What is always surprising about cults is that they consistently manage to attract seemingly intelligent people who leave their ordered lives to join bizarre communities run by petty tyrants with delusions of grandeur. What is sadly not surprising is that at the centre of cults there are often innocents, the children.
There’s a few plot devices or themes that can pop up in crime fiction which are not for everyone. Cults might be one of those for you, as they usually are for me. In the Clearing is based on a real-life cult, an Australian new age group known as ‘The Family’. I knew very little going into this read about the group, other than that the kids of The Family all had bleached blonde hair ala village-of-the-damned, and that it all began somewhere in the late 1960’s. It’s suggested that you conduct your Wiki diving perhaps after reading Pomare’s book, as too much prior knowledge going in could detract from your enjoyment of this read.
In the Clearing features two first person narratives. Amy is a teenage member of a reclusive community led by Adrienne, a commanding and charismatic figure referred to as ‘the Queen’ and considered by her devoted followers to be the living reincarnation of Jesus Christ.
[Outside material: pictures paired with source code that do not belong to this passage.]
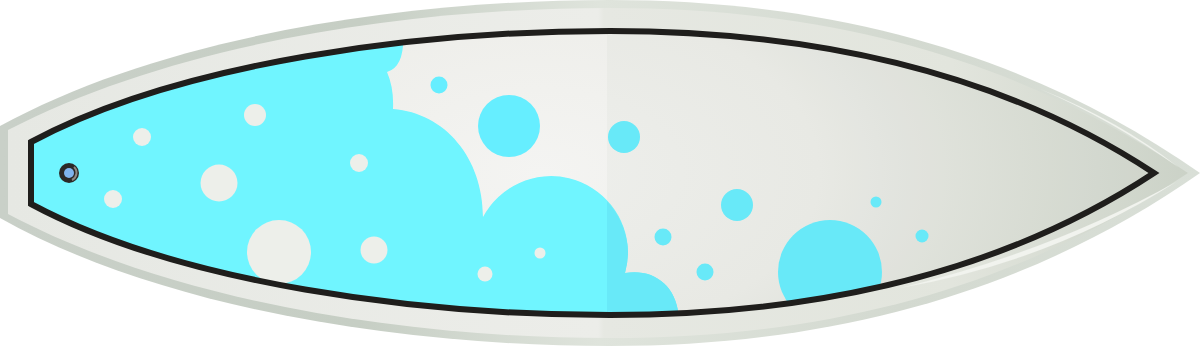
<!DOCTYPE html>
<html lang="en">
<head>
<meta charset="utf-8">
<title>Surfboard with bubble pattern</title>
<style>
:root {
  --page: #ffffff;
  --rim: #c9d0c8;
  --rim-light: #dfe4dc;
  --foam: #eeeeea;
  --foam-shade: #d3d8ce;
  --bubble: #70f5ff;
  --bubble-deep: #66eeff;
  --hole: #edefea;
  --line: #1f1e1c;
}
html, body { margin: 0; background: var(--page); overflow: hidden; }
svg { display: block; width: 1200px; height: 346px; }
.aqua { fill: var(--bubble); }
.aqua-deep { fill: var(--bubble-deep); }
.holes { fill: var(--hole); }
.pinline { fill: none; stroke: var(--line); stroke-width: 6; stroke-linejoin: miter; }
</style>
</head>
<body>
<svg viewBox="0 0 1200 346" role="img" aria-label="White surfboard with aqua bubbles">
  <defs>
    <linearGradient id="rim-tone">
      <stop offset="0" stop-color="var(--rim)"/>
      <stop offset=".3" stop-color="#c6cec4"/>
      <stop offset=".5" stop-color="var(--rim-light)"/>
      <stop offset=".75" stop-color="#d3d9d0"/>
      <stop offset="1" stop-color="#d9dfd7"/>
    </linearGradient>
    <linearGradient id="rail-tone">
      <stop offset="0" stop-color="#e6e8e3"/>
      <stop offset=".5" stop-color="#ecede9"/>
      <stop offset=".505" stop-color="#e6e8e2"/>
      <stop offset=".8" stop-color="#e2e5dd"/>
      <stop offset="1" stop-color="#cbd2c7"/>
    </linearGradient>
    <radialGradient id="deck-tone" gradientUnits="userSpaceOnUse" cx="540" cy="173" r="620" gradientTransform="translate(0 69) scale(1 .6)">
      <stop offset="0" stop-color="#f4f4f2"/>
      <stop offset=".45" stop-color="var(--foam)"/>
      <stop offset="1" stop-color="var(--foam-shade)"/>
    </radialGradient>
    <path id="deck" d="M31 142C180 62 420 31 610 31C830 31 1010 78 1154 173C1010 268 830 315 610 315C420 315 180 284 31 204Z"/>
    <clipPath id="deck-clip"><use href="#deck"/></clipPath>
    <clipPath id="nose-half"><rect x="607" width="593" height="346"/></clipPath>
  </defs>

  <g id="rails">
    <path fill="url(#rim-tone)" d="M0 126C160 38 400 0 610 0C860 0 1050 68 1200 173C1050 278 860 346 610 346C400 346 160 308 0 218Z"/>
    <path fill="url(#rail-tone)" d="M8 130C170 46 400 8 610 8C850 8 1030 68 1188 173C1030 278 850 338 610 338C400 338 170 300 8 214Z"/>
    <path fill="#f1f3ee" d="M1040 89Q1110 119 1178 167Q1120 121 1040 89ZM900 288Q1050 252 1176 182Q1050 262 900 288Z"/>
  </g>

  <use href="#deck" fill="url(#deck-tone)"/>

  <g id="bubble-pattern" clip-path="url(#deck-clip)">
    <path id="foam-wash" class="aqua" d="M20 20H402Q408 66 387 72Q394 88 393 109C445 113 483 158 483 217A77 77 0 0 1 628 252Q628 262 625 273C654 268 678 286 679 320H20Z"/>
    <g class="aqua-deep" clip-path="url(#nose-half)">
      <path d="M600 195A77 77 0 0 1 628 252Q628 262 625 273C654 268 678 286 679 320H600Z"/>
    </g>
    <g id="loose-bubbles" class="aqua-deep">
      <circle cx="439" cy="85" r="8.5"/>
      <circle cx="509" cy="126" r="31"/>
      <circle cx="624" cy="137" r="16"/>
      <circle cx="737" cy="205" r="16"/>
      <circle cx="663" cy="237" r="8.5"/>
      <circle cx="705" cy="272" r="8.5"/>
      <circle cx="830" cy="272" r="52"/>
      <circle cx="876" cy="202" r="5.5"/>
      <circle cx="922" cy="236" r="6.5"/>
    </g>
    <g class="holes">
      <circle cx="142" cy="137" r="9"/>
      <circle cx="255" cy="115" r="11"/>
      <circle cx="113" cy="199" r="9"/>
      <circle cx="219" cy="183" r="18.5"/>
      <circle cx="359" cy="163" r="9"/>
      <circle cx="279" cy="252" r="32"/>
      <circle cx="374" cy="250" r="13.5"/>
      <circle cx="485" cy="274" r="7.5"/>
      <circle cx="540" cy="253" r="5.5"/>
    </g>
    <rect id="nose-shade" x="607" width="593" height="346" fill="#8a9580" opacity=".06"/>
  </g>

  <use href="#deck" class="pinline"/>

  <g id="leash-plug">
    <circle cx="69" cy="173" r="10" fill="#2b2927"/>
    <path d="M74 167A8 8 0 0 1 72 180" fill="none" stroke="#8b8883" stroke-width="2"/>
    <circle cx="69" cy="173" r="5" fill="#7fb4ee"/>
  </g>
</svg>
</body>
</html>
Amy has taken on the group’s mistrust of all those who live outside of the clearing and that vigilance must always be upheld. Brutal punishments are doled out to any member who breaks their rules, and those rules are in place to keep their ways hidden from those who might seek to tear it all down.
Freya lives with her young son by the river, working as a yoga teacher and managing her property in the heat of summer. Some in the town know that Freya has two sons, and that Freya hasn’t seen her eldest in many years. When a young local girl goes missing, Freya’s suspicions are sent into overdrive. Freya is quite certain that an old ghost from her past has come to visit.
The misdirections employed In the Clearing are subtly delivered and it is upon reflection that you will realize how clever they were. Freya’s chapters features a countdown to some cataclysmic event, and it is evident that Amy is heading for the point of no return, illustrated via the inclusion of excerpts from her journal. We hold fear for both of them.
Pomare has written a powerful and accomplished second novel that takes a firm hold of your attention from the first chapter. In the Clearing masterfully cleaves a path to the truth with the linkage between the book’s two narrators shocking to realize when it all becomes clear. The pace of the novel is purposeful and deliberate, information slowly eked out to the reader who becomes increasingly invested in the two who seem utterly alone whilst under serious threat.
If you’re read the work of Inga Simpson before, you may find this book reminds you of her 2015 book, Nest.
New Zealand born author J.P. Pomare, now living in Melbourne, has hosted a writing podcast since 2015 and has been published in various literary journals. Call Me Evie, Pomare’s best selling crime novel debut, was the winner of the 2019 Ngaio Marsh Award (NZ) for Best First Novel.
In the Clearing was published in December 2019 by Hachette Australia.
Other reviews you might enjoy:
- 488 Rules for Life: The Thankless Art of Being Correct (Kitty Flanagan) – book review
- A Nearly Normal Family (M. T. Edvardsson) – book review
- Rules for Perfect Murders (Peter Swanson) – book review
Australian Crime Fiction began in 2006 to provide a database of crime authors and books from Australasia in the crime genre. Now featuring book reviews, the site is dedicated to crime fiction and thrillers, with a heavy emphasis on Australian and New Zealand content.